_Goal of the exercise_:
The lines below starting at the line containing "L152 321 C132" and ending at the line containing "230 L245 268" are to be repeated exactly, with both ends kept and nothing else added.

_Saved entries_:
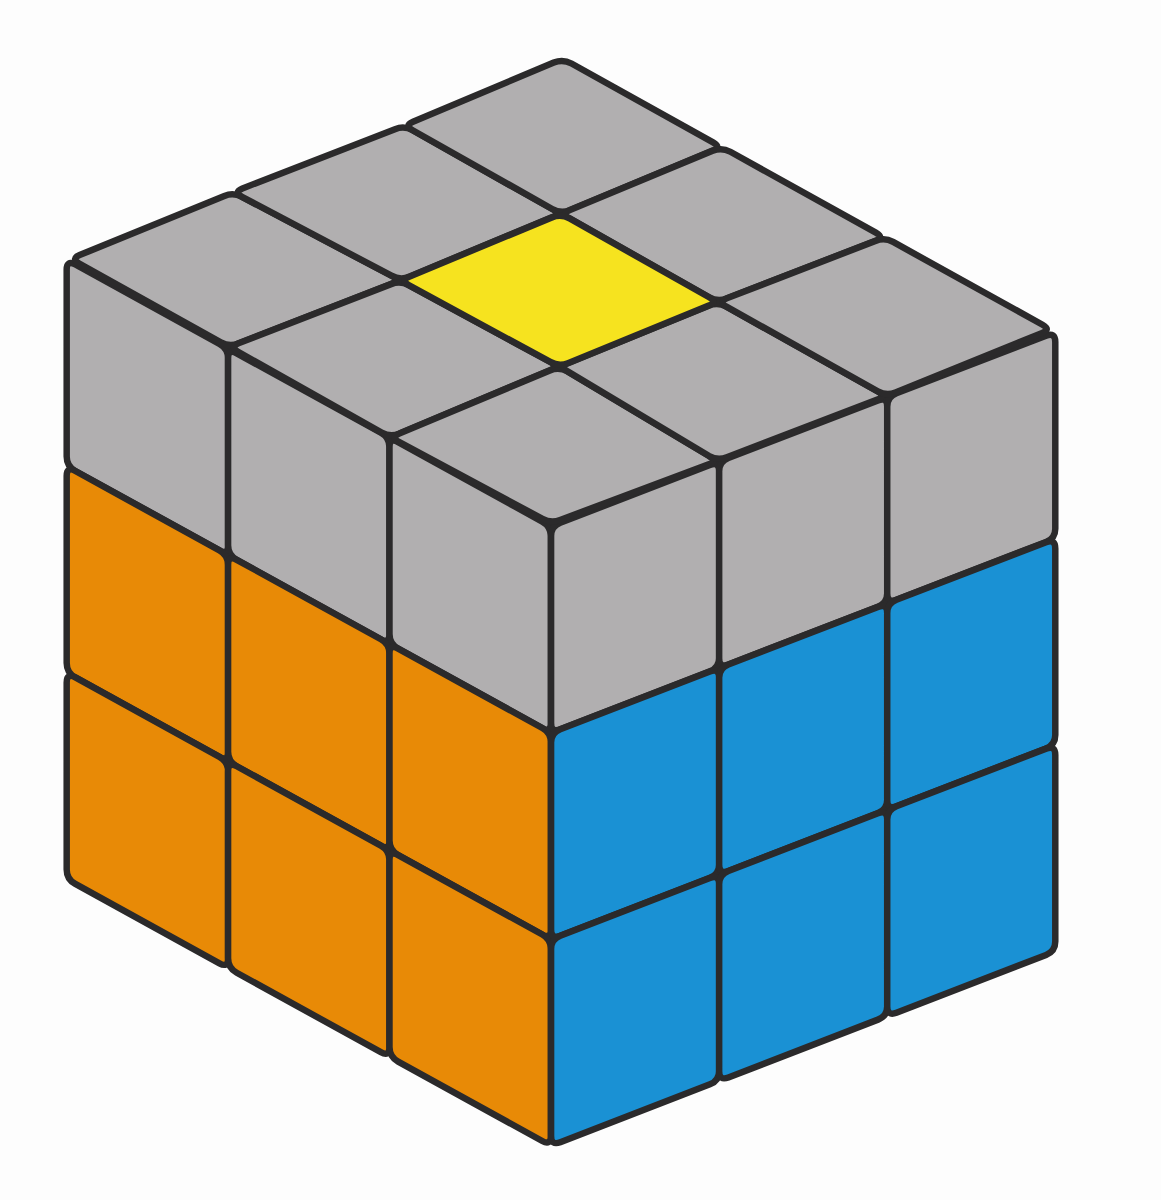
<!DOCTYPE html>
<html lang="en">
<head>
<meta charset="utf-8">
<title>Cube with two solved layers</title>
<style>
  :root {
    --paper: #fdfdfd;
    --outline: #2b2a2b;
    --grey: #b1afb0;
    --yellow: #f6e31f;
    --orange: #e88a06;
    --blue: #1a91d4;
  }
  html, body { margin: 0; background: var(--paper); overflow: hidden; }
  .canvas { display: block; width: 1161px; height: 1200px; background: var(--paper); }
  .seams { fill: none; stroke: var(--outline); stroke-width: 4; stroke-linecap: round; stroke-linejoin: round; }
  .tiles { stroke: var(--outline); stroke-width: 3.3; stroke-linejoin: round; }
  .grey { fill: var(--grey); }
  .yellow { fill: var(--yellow); }
  .orange { fill: var(--orange); }
  .blue { fill: var(--blue); }
</style>
</head>
<body>
<svg class="canvas" viewBox="0 0 592 612" preserveAspectRatio="none" role="img" aria-label="Three by three cube: grey top layer with a yellow centre, orange left side and blue right side">
  <defs>
    <path id="left-tile" d="M0 5Q0 0 4.4 2.4L77.9 42.9Q82.3 45.3 82.3 50.3V145.6Q82.3 150.6 77.9 148.2L4.4 107.7Q0 105.3 0 100.3Z"/>
    <path id="right-tile" d="M0 5Q0 0 4.7 -1.8L81 -31.2Q85.7 -33 85.7 -28V67.2Q85.7 72.2 81 74L4.7 103.5Q0 105.3 0 100.3Z"/>
    <g id="left-row">
      <use href="#left-tile" x="34" y="132.5"/>
      <use href="#left-tile" x="116.3" y="177.8"/>
      <use href="#left-tile" x="198.6" y="223.1"/>
    </g>
    <g id="right-row">
      <use href="#right-tile" x="281" y="268.4"/>
      <use href="#right-tile" x="366.7" y="235.4"/>
      <use href="#right-tile" x="452.4" y="202.4"/>
    </g>
  </defs>

  <g class="seams">
    <path d="M40 134.5L117 177L199 223L281 267.5L366 235L452 202L532 170.5"/>
    <path d="M123 100.5L204 143L285 187L366 235M210 66.5L286 109L366 154L452 202"/>
    <path d="M117 177L204 143L286 109L363 77M199 223L285 187L366 154L446 123"/>
    <path d="M38 240L281 373.7L534 276M38 345L281 479L534 381"/>
    <path d="M116.3 178V486M198.6 223V531M281 268V579M366.7 235V543M452.4 202V510"/>
  </g>

  <g class="tiles">
    <g id="left-face">
      <use href="#left-row" class="grey"/>
      <use href="#left-row" class="orange" y="105.3"/>
      <use href="#left-row" class="orange" y="210.6"/>
    </g>
    <g id="right-face">
      <use href="#right-row" class="grey"/>
      <use href="#right-row" class="blue" y="105.3"/>
      <use href="#right-row" class="blue" y="210.6"/>
    </g>
    <g id="top-face" class="grey">
      <path d="M40.6 130.1L114.4 99.9q4.6 -1.9 9 .5L199.6 140.6q4.4 2.4 -.2 4.2L121.6 175.2q-4.6 1.8 -9 -.6L40.4 134.4q-4.4 -2.4 .2 -4.3z"/>
      <path d="M123.6 96.1L201.4 65.9q4.6 -1.9 9 .5L281.6 106.6q4.4 2.4 -.2 4.2L208.6 141.2q-4.6 1.8 -9 -.6L123.4 100.4q-4.4 -2.4 .2 -4.3z"/>
      <path d="M210.6 62.1L282.4 31.9q4.6 -1.9 9 .5L363.6 72.6q4.4 2.4 -.2 4.2L290.6 107.2q-4.6 1.8 -9 -.6L210.4 66.4q-4.4 -2.4 .2 -4.3z"/>
      <path d="M121.6 175.1L199.4 144.9q4.6 -1.9 9 .5L280.6 184.6q4.4 2.4 -.2 4.2L203.6 221.2q-4.6 1.8 -9 -.6L121.4 179.4q-4.4 -2.4 .2 -4.3z"/>
      <path d="M290.6 107.1L363.4 76.9q4.6 -1.9 9 .5L446.6 118.6q4.4 2.4 -.2 4.2L370.6 152.2q-4.6 1.8 -9 -.6L290.4 111.4q-4.4 -2.4 .2 -4.3z"/>
      <path d="M203.6 221.1L280.4 188.9q4.6 -1.9 9 .5L361.6 232.6q4.4 2.4 -.2 4.2L285.6 265.2q-4.6 1.8 -9 -.6L203.4 225.4q-4.4 -2.4 .2 -4.3z"/>
      <path d="M289.6 185.1L361.4 155.9q4.6 -1.9 9 .5L447.6 199.6q4.4 2.4 -.2 4.2L370.6 233.2q-4.6 1.8 -9 -.6L289.4 189.4q-4.4 -2.4 .2 -4.3z"/>
      <path d="M370.6 152.1L446.4 122.9q4.6 -1.9 9 .5L531.6 165.6q4.4 2.4 -.2 4.2L456.6 200.2q-4.6 1.8 -9 -.6L370.4 156.4q-4.4 -2.4 .2 -4.3z"/>
      <path class="yellow" d="M208.6 141.1L281.4 110.9q4.6 -1.9 9 .5L361.6 151.6q4.4 2.4 -.2 4.2L289.6 185.2q-4.6 1.8 -9 -.6L208.4 145.4q-4.4 -2.4 .2 -4.3z"/>
    </g>
  </g>
</svg>
</body>
</html>
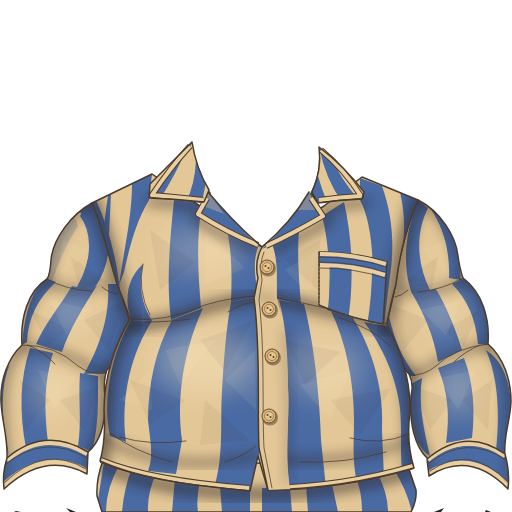
<!DOCTYPE html>
<html lang="en">
<head>
<meta charset="utf-8">
<title>Striped pyjamas</title>
<style>
:root{--paper:#fff;--cream:#e3c797;--piping:#e9cfa0;--blue:#4a6aa3;--line:#4b3b2c;--shade:#2a2024;--glow:#fff0cf}
html,body{margin:0;background:var(--paper);overflow:hidden}
svg{display:block;width:512px;height:512px}
.cream{fill:var(--cream)}
.blue{fill:var(--blue)}
.outline{fill:none;stroke:var(--line);stroke-width:1.5;stroke-linejoin:round;stroke-linecap:round}
.seam{fill:none;stroke:var(--line);stroke-width:1;stroke-linecap:round;opacity:.75}
.trim-edge{fill:none;stroke:var(--line);stroke-width:6;stroke-linejoin:round}
.trim{fill:none;stroke:var(--piping);stroke-width:4;stroke-linejoin:round}
.shadow{fill:none;stroke:var(--shade);stroke-linecap:round;filter:url(#soft)}
.light{fill:var(--glow);filter:url(#softer)}
.facet-dark{fill:var(--shade);opacity:.05}
.facet-light{fill:var(--glow);opacity:.08}
</style>
</head>
<body>
<svg viewBox="0 0 512 512" role="img" aria-label="Blue and cream striped pyjama shirt on a broad, round figure">
<defs>
<filter id="soft" x="-30%" y="-30%" width="160%" height="160%"><feGaussianBlur stdDeviation="6"/></filter>
<filter id="softer" x="-50%" y="-50%" width="200%" height="200%"><feGaussianBlur stdDeviation="14"/></filter>
<path id="torso" d="M152 174 L92 203 C101 222 110 262 117 284 Q125 303 130 319 C115 344 104 378 104 410 Q106 440 100 461 C142 480 198 486 250 491 L258 456 L268 490 C320 489 372 480 414 468 Q406 442 410 412 C411 375 398 346 387 324 Q390 306 396 284 C399 256 408 222 418 200 L362 177 L324 206 L262 247 L200 206Z"/>
<path id="arm-left" d="M92 203 C72 214 53 238 51 260 Q50 275 47 279 C28 291 20 318 22 345 C8 358 0 380 1 402 C2 422 8 438 7 458 L88 452 C102 440 106 420 105 396 Q103 380 107 370 C124 356 131 338 129 319 Q120 292 112 262 Q103 225 92 203Z"/>
<path id="arm-right" d="M418 200 C440 211 456 236 458 256 Q460 270 463 278 C482 292 490 318 488 344 C504 358 511 380 511 402 C510 422 503 438 505 456 L427 458 C415 446 409 424 411 396 Q414 384 409 374 C394 360 386 342 387 322 Q395 292 399 262 Q407 225 418 200Z"/>
<path id="cuff-left" d="M7 458 Q45 426 88 452 L87 474 Q45 451 4 489 Q2 474 7 458Z"/>
<path id="cuff-right" d="M427 459 Q466 426 505 454 Q510 472 508 489 Q470 450 429 476Z"/>
<path id="trousers" d="M103 460 Q96 480 97 496 L102 512 H411 Q417 500 416 490 L408 466Z"/>
<path id="collar-left" d="M192 142 Q172 162 150 184 L149 198 Q177 199 204 202 L209 190 Q196 168 192 142Z"/>
<path id="collar-right" d="M319 147 Q345 167 364 192 L362 199 Q340 200 318 203 L312 192 Q322 170 319 147Z"/>
<path id="lapel-left" d="M208 192 L195 215 Q228 235 260 247 Q235 224 208 192Z"/>
<path id="lapel-right" d="M309 192 L326 217 Q292 237 262 249 Q291 223 309 192Z"/>
<path id="pocket" d="M319 252 Q355 252 387 262 L383 324 Q350 318 319 305Z"/>
<clipPath id="in-torso"><use href="#torso"/></clipPath>
<clipPath id="in-arm-left"><use href="#arm-left"/></clipPath>
<clipPath id="in-arm-right"><use href="#arm-right"/></clipPath>
<clipPath id="in-cuff-left"><use href="#cuff-left"/></clipPath>
<clipPath id="in-cuff-right"><use href="#cuff-right"/></clipPath>
<clipPath id="in-trousers"><use href="#trousers"/></clipPath>
<clipPath id="in-collar-left"><use href="#collar-left"/></clipPath>
<clipPath id="in-collar-right"><use href="#collar-right"/></clipPath>
<clipPath id="in-pocket"><use href="#pocket"/></clipPath>
<g id="button">
<circle cx="1" cy="1.5" r="8" fill="#4b3b2c" opacity=".5"/>
<circle r="7" fill="#d9b67e" stroke="#6b4d2e"/>
<circle r="4.5" fill="#e5c590" stroke="#a67f4c"/>
<circle cx="-1.5" cy="-1" r="1" fill="#5b4028"/><circle cx="1.5" cy="1" r="1" fill="#5b4028"/>
</g>
</defs>

<g id="floor-specks" fill="#222">
<path d="M66 508 L76 512 H70Z M434 512 L444 508 L441 512Z M486 510 L491 512 H485Z M16 511 L21 512 H14Z"/>
</g>

<g id="trouser-layer">
<use href="#trousers" class="cream"/>
<g clip-path="url(#in-trousers)">
<path class="blue" d="M104 462 L120 464 Q106 488 106 512 H96Z M132 468 L157 472 Q147 492 148 512 H122Q124 488 132 468Z M175 478 L200 482 Q196 498 198 512 H172Z M220 486 L250 488 V512 H222Z M262 488 H290 L292 512 H262Z M306 486 L332 484 L338 512 H308Z M356 478 L378 474 Q388 494 388 512 H362Q362 492 356 478Z M394 470 L408 466 L418 490 L412 512 Q406 488 394 470Z"/>
<path class="shadow" stroke-width="14" opacity=".5" d="M98 464 C150 488 200 492 262 494 C320 492 370 484 416 470"/>
</g>
<use href="#trousers" class="outline"/>
</g>

<g id="left-sleeve">
<use href="#arm-left" class="cream"/>
<g clip-path="url(#in-arm-left)">
<path class="blue" d="M78 209 L94 203 Q103 222 108 245 C108 275 92 296 70 312 Q86 272 93 240 Q88 222 78 209Z"/>
<path class="blue" d="M62 222 Q50 240 46 286 L52 282 Q62 250 78 226 L74 216Z" opacity=".25"/>
<path class="blue" d="M92 203 Q84 208 80 216 Q92 232 88 258 Q84 278 72 294 L94 288 Q108 268 109 246Z"/>
<path class="blue" d="M47 279 Q26 292 22 345 L27 342 C28 318 38 298 56 282Z"/>
<path class="blue" d="M72 286 Q94 292 98 284 C84 306 70 328 62 352 Q48 348 36 344 C46 322 60 306 72 286Z"/>
<path class="blue" d="M108 284 L118 284 L130 320 C127 344 118 364 106 373 L84 374 C100 346 110 316 108 284Z"/>
<path class="blue" d="M30 348 L53 353 C44 382 44 410 48 442 L26 448 C19 412 20 378 30 348Z"/>
<path class="blue" d="M80 373 L98 376 C98 402 99 424 92 452 L78 446 C82 420 78 400 80 373Z"/>
<path class="blue" d="M10 364 Q-2 390 6 440 L9 456 L1 430 V380Z"/>
<ellipse class="light" cx="72" cy="312" rx="22" ry="20" opacity=".3"/>
<ellipse class="light" cx="52" cy="390" rx="22" ry="26" opacity=".3"/>
<path class="facet-dark" d="M30 310 L70 330 L48 345Z M70 256 L104 280 L80 290Z M20 380 L50 400 L25 430Z M60 400 L100 386 L84 430Z M84 320 L126 300 L108 350Z"/>
<path class="facet-light" d="M62 240 L90 250 L60 276Z M50 300 L92 310 L66 335Z M38 370 L76 378 L55 410Z"/>
<path class="shadow" stroke-width="14" opacity=".48" d="M92 203 Q112 245 116 282 L131 320 C128 350 116 364 107 372 C104 396 108 430 92 454"/>
<path class="shadow" stroke-width="10" opacity=".4" d="M92 203 C58 222 50 250 47 280 C22 300 22 320 22 346 C-4 370 0 410 6 460"/>
<path class="shadow" stroke-width="8" opacity=".4" d="M46 282 Q72 296 106 284 M22 348 Q60 346 104 376"/>
</g>
<path class="seam" d="M47 279 Q66 290 92 291 M22 345 Q56 345 78 366 Q92 376 106 373 M28 345 Q44 352 55 364 M102 287 Q110 294 119 294"/>
<use href="#arm-left" class="outline"/>
<use href="#cuff-left" class="cream"/>
<g clip-path="url(#in-cuff-left)">
<path class="blue" d="M2 466 Q45 428 90 455 L90 470 Q45 444 2 483Z"/>
<path class="shadow" stroke-width="8" opacity=".4" d="M2 456 V490 M90 452 V476"/>
</g>
<path class="trim" d="M7 460 Q45 429 87 454 M5 486 Q45 448 86 472"/>
<path class="seam" d="M6 464 Q45 433 87 458 M5 482 Q45 444 86 469"/>
<use href="#cuff-left" class="outline"/>
</g>

<g id="right-sleeve">
<use href="#arm-right" class="cream"/>
<g clip-path="url(#in-arm-right)">
<path class="blue" d="M418 200 L428 208 C416 232 416 262 430 290 L412 294 C404 272 402 240 418 200Z"/>
<path class="blue" d="M430 208 C452 222 458 246 461 280 L449 278 C450 252 444 228 430 208Z"/>
<path class="blue" d="M412 293 L436 289 C448 310 456 330 462 350 L438 362 C434 336 424 314 412 293Z"/>
<path class="blue" d="M452 284 L464 278 C484 294 490 320 488 345 L478 344 C476 320 468 300 452 284Z"/>
<path class="blue" d="M388 312 C394 340 402 358 416 376 L409 376 C394 362 384 344 388 312Z"/>
<path class="blue" d="M438 368 L464 358 C474 384 475 412 472 438 L446 443 C450 416 448 392 438 368Z"/>
<path class="blue" d="M486 350 C504 362 511 384 511 410 L505 456 L496 450 C500 412 498 378 486 350Z"/>
<path class="blue" d="M411 384 L422 378 C418 404 424 430 430 456 C414 446 408 420 411 384Z"/>
<ellipse class="light" cx="440" cy="312" rx="22" ry="20" opacity=".3"/>
<ellipse class="light" cx="460" cy="390" rx="22" ry="26" opacity=".3"/>
<path class="facet-dark" d="M480 310 L444 330 L464 346Z M438 256 L406 280 L432 290Z M492 380 L462 400 L488 430Z M452 400 L414 386 L430 430Z M428 320 L390 304 L404 350Z"/>
<path class="facet-light" d="M446 240 L422 250 L450 276Z M462 300 L420 310 L446 335Z M476 370 L438 378 L458 410Z"/>
<path class="shadow" stroke-width="14" opacity=".48" d="M418 200 Q402 245 398 282 L386 322 C388 350 402 366 410 374 C410 396 408 430 424 458"/>
<path class="shadow" stroke-width="10" opacity=".4" d="M418 200 C452 220 460 250 463 278 C490 298 490 320 488 346 C516 370 512 410 506 458"/>
<path class="shadow" stroke-width="8" opacity=".4" d="M464 280 Q438 296 404 290 M488 346 Q450 350 410 380"/>
</g>
<path class="seam" d="M463 278 Q442 290 418 292 M488 344 Q454 348 436 366 Q424 376 410 375 M480 345 Q464 352 454 362 M408 290 Q402 296 395 297"/>
<use href="#arm-right" class="outline"/>
<use href="#cuff-right" class="cream"/>
<g clip-path="url(#in-cuff-right)">
<path class="blue" d="M425 463 Q466 430 510 460 V484 Q470 444 426 472Z"/>
<path class="shadow" stroke-width="8" opacity=".4" d="M426 458 V478 M510 452 V490"/>
</g>
<path class="trim" d="M428 460 Q466 429 505 456 M430 474 Q470 447 507 486"/>
<path class="seam" d="M428 464 Q466 433 506 460 M430 471 Q470 443 508 482"/>
<use href="#cuff-right" class="outline"/>
</g>

<g id="shirt-body">
<use href="#torso" class="cream"/>
<g clip-path="url(#in-torso)">
<g id="chest-stripes" class="blue">
<path d="M92 203 L96 200 C108 226 116 256 120 290 L113 275Z"/>
<path d="M108 195 L111 193 Q110 215 109 236 L104 225Z"/>
<path d="M132 184 L152 174 L149 200 C136 222 130 245 124 272 L119 285 C124 250 132 216 132 184Z"/>
<path d="M143 264 C130 276 126 290 128 308 L131 320 L152 321 C142 304 138 286 143 264Z"/>
<path d="M174 200 L202 203 C196 240 198 272 201 308 L171 320 C166 280 170 240 174 200Z"/>
<path d="M227 230 L258 247 C252 264 256 280 258 296 L231 302 C232 276 232 254 227 230Z"/>
<path d="M272 245 L299 230 C297 256 299 280 301 304 L277 299 C276 280 278 262 272 245Z"/>
<path d="M322 216 L344 202 C352 236 354 280 350 317 L327 310 C330 280 330 246 322 216Z"/>
<path d="M360 178 L382 186 C392 214 395 244 390 276 L384 324 L368 322 C376 280 374 226 360 200Z"/>
<path d="M400 192 L419 200 L402 252 Q407 222 400 192Z"/>
</g>
<g id="belly-stripes" class="blue">
<path d="M131 320 L152 321 C132 352 120 396 126 442 L110 436 C102 400 112 352 131 320Z"/>
<path d="M172 320 L203 308 C184 350 176 396 182 440 L176 474 L148 471 C154 456 150 440 148 420 C148 384 156 348 172 320Z"/>
<path d="M231 302 L258 296 L260 450 L250 492 L214 488 C224 456 220 424 222 390 C224 358 226 330 231 302Z"/>
<path d="M279 300 L304 304 C314 342 320 400 321 440 L326 488 L290 491 C284 450 290 420 288 390 C288 354 286 326 279 300Z"/>
<path d="M331 311 L353 318 C374 352 384 392 382 430 L384 478 L357 482 C352 462 354 440 354 420 C354 382 346 342 331 311Z"/>
<path d="M364 322 L387 326 C404 352 411 384 410 414 L414 470 L402 472 C400 450 402 430 400 408 C396 376 382 346 364 322Z"/>
</g>
<ellipse class="light" cx="205" cy="362" rx="52" ry="32" opacity=".32"/>
<ellipse class="light" cx="325" cy="368" rx="42" ry="32" opacity=".25"/>
<ellipse class="light" cx="200" cy="250" rx="46" ry="24" opacity=".25"/>
<path class="facet-dark" d="M150 230 L195 262 L160 290Z M200 340 L252 322 L225 372Z M130 380 L185 400 L150 425Z M285 340 L340 352 L305 385Z M330 400 L392 388 L360 435Z M205 400 L250 440 L200 445Z M285 260 L320 240 L318 290Z"/>
<path class="facet-light" d="M205 230 L245 268 L205 285Z M165 350 L215 340 L180 385Z M300 385 L350 370 L330 420Z M225 380 L255 350 L256 410Z M120 400 L150 370 L152 410Z M285 270 L318 250 L310 296Z"/>
<path class="shadow" stroke-width="13" opacity=".5" d="M130 324 Q162 326 205 308 Q232 300 260 298 Q316 304 388 328"/>
<path class="shadow" stroke-width="18" opacity=".5" d="M92 203 Q112 260 118 288 L130 322 C100 364 108 400 100 464"/>
<path class="shadow" stroke-width="18" opacity=".5" d="M418 200 Q400 250 396 286 L387 326 C414 360 412 400 414 468"/>
<path class="shadow" stroke-width="10" opacity=".34" d="M106 440 C160 468 210 466 256 456 M280 460 C330 462 380 456 410 440"/>
<path class="shadow" stroke-width="9" opacity=".45" d="M150 202 Q180 203 200 208 L196 220 Q230 240 256 249 M272 250 Q300 238 328 222 L326 208 Q345 204 366 203"/>
</g>
<path class="seam" d="M130 319 Q164 323 205 305 Q232 297 257 296 M278 298 Q330 308 387 324 M145 322 Q170 322 190 319 M143 264 Q137 290 150 315 M110 433 Q135 452 172 462 M120 437 Q150 446 186 441 M225 462 Q244 456 256 446 M350 438 Q380 446 409 434 M300 462 Q345 464 386 452 M340 318 Q372 328 390 346 M228 312 Q244 302 257 302"/>
<path class="trim-edge" d="M101 460 C142 477 198 484 249 488 M268 488 C320 487 372 478 413 466"/>
<path class="trim" d="M101 460 C142 477 198 484 249 488 M268 488 C320 487 372 478 413 466"/>
<use href="#torso" class="outline"/>
</g>

<g id="placket">
<path class="cream" d="M262 247 Q254 262 258 278 L254 298 C261 350 257 410 259 448 L268 490 L290 489 C284 450 290 420 288 386 C287 350 283 322 277 298 C276 280 279 262 272 244Z"/>
<path class="shadow" stroke-width="5" opacity=".35" d="M258 296 L277 300 M286 330 Q290 400 288 480"/>
<path class="outline" d="M262 247 Q254 262 258 278 L254 298 C261 350 257 410 259 448 L268 490"/>
<path class="seam" d="M264 252 Q259 264 262 280 L259 300 C265 350 262 410 264 448 L272 488"/>
</g>

<g id="chest-pocket">
<use href="#pocket" class="cream"/>
<g class="blue" clip-path="url(#in-pocket)">
<path d="M329 254 H351 Q353 290 348 320 H327Q331 285 329 254Z M372 254 H390 L384 326 H367Q373 290 372 254Z"/>
<path d="M317 251 Q355 251 389 262 V276 Q355 266 317 266Z"/>
</g>
<use href="#pocket" class="outline" stroke-dasharray="3 1"/>
<path class="trim" d="M320 254 Q355 254 386 264 M320 265 Q355 265 385 275"/>
<path class="seam" d="M320 257 Q355 257 386 267 M320 262 Q355 262 385 272 M320 268 Q355 268 385 278"/>
</g>

<g id="collar">
<path d="M192 142 Q195 174 211 193 L206 202 L192 172Z M319 147 Q322 172 309 196 L316 202 L323 172Z" fill="#4b3b2c"/>
<use href="#lapel-left" class="blue"/>
<use href="#lapel-right" class="blue"/>
<path class="cream" d="M208 192 L203 206 L224 214Z M309 192 L296 210 L318 210Z" opacity=".35"/>
<path class="trim-edge" d="M207 198 L198 214 Q228 233 258 245 M311 198 L323 216 Q292 234 266 246"/>
<path class="trim" d="M207 198 L198 214 Q228 233 258 245 M311 198 L323 216 Q292 234 266 246"/>
<path class="outline" d="M208 192 Q235 224 262 247 Q291 223 309 192"/>
<use href="#collar-left" class="cream"/>
<g class="blue" clip-path="url(#in-collar-left)">
<path d="M192 142 L176 158 L152 196 L170 200 Q182 178 192 142Z M196 160 L206 182 L202 202 L186 202 Q195 184 196 160Z"/>
<path class="cream" d="M186 150 Q176 174 160 199 L174 201 Q188 176 191 152Z"/>
</g>
<path class="trim-edge" d="M190 146 Q170 168 152 195 Q177 197 203 200"/>
<path class="trim" d="M190 146 Q170 168 152 195 Q177 197 203 200"/>
<use href="#collar-left" class="outline"/>
<use href="#collar-right" class="cream"/>
<g class="blue" clip-path="url(#in-collar-right)">
<path d="M319 147 L330 155 Q340 178 358 199 L342 202 Q326 180 319 147Z M318 176 Q322 190 328 204 H314 L311 192Z"/>
</g>
<path class="trim-edge" d="M321 150 Q344 169 361 196 Q340 197 319 200"/>
<path class="trim" d="M321 150 Q344 169 361 196 Q340 197 319 200"/>
<use href="#collar-right" class="outline"/>
</g>

<g id="buttons">
<use href="#button" x="267" y="267"/>
<use href="#button" x="269" y="309"/>
<use href="#button" x="272" y="356"/>
<use href="#button" x="269" y="416"/>
</g>
</svg>
</body>
</html>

_Response for this exercise_:
<path d="M131 320 L152 321 C132 352 120 396 126 442 L110 436 C102 400 112 352 131 320Z"/>
<path d="M172 320 L203 308 C184 350 176 396 182 440 L176 474 L148 471 C154 456 150 440 148 420 C148 384 156 348 172 320Z"/>
<path d="M231 302 L258 296 L260 450 L250 492 L214 488 C224 456 220 424 222 390 C224 358 226 330 231 302Z"/>
<path d="M279 300 L304 304 C314 342 320 400 321 440 L326 488 L290 491 C284 450 290 420 288 390 C288 354 286 326 279 300Z"/>
<path d="M331 311 L353 318 C374 352 384 392 382 430 L384 478 L357 482 C352 462 354 440 354 420 C354 382 346 342 331 311Z"/>
<path d="M364 322 L387 326 C404 352 411 384 410 414 L414 470 L402 472 C400 450 402 430 400 408 C396 376 382 346 364 322Z"/>
</g>
<ellipse class="light" cx="205" cy="362" rx="52" ry="32" opacity=".32"/>
<ellipse class="light" cx="325" cy="368" rx="42" ry="32" opacity=".25"/>
<ellipse class="light" cx="200" cy="250" rx="46" ry="24" opacity=".25"/>
<path class="facet-dark" d="M150 230 L195 262 L160 290Z M200 340 L252 322 L225 372Z M130 380 L185 400 L150 425Z M285 340 L340 352 L305 385Z M330 400 L392 388 L360 435Z M205 400 L250 440 L200 445Z M285 260 L320 240 L318 290Z"/>
<path class="facet-light" d="M205 230 L245 268 L205 285Z M165 350 L215 340 L180 385Z M300 385 L350 370 L330 420Z M225 380 L255 350 L256 410Z M120 400 L150 370 L152 410Z M285 270 L318 250 L310 296Z"/>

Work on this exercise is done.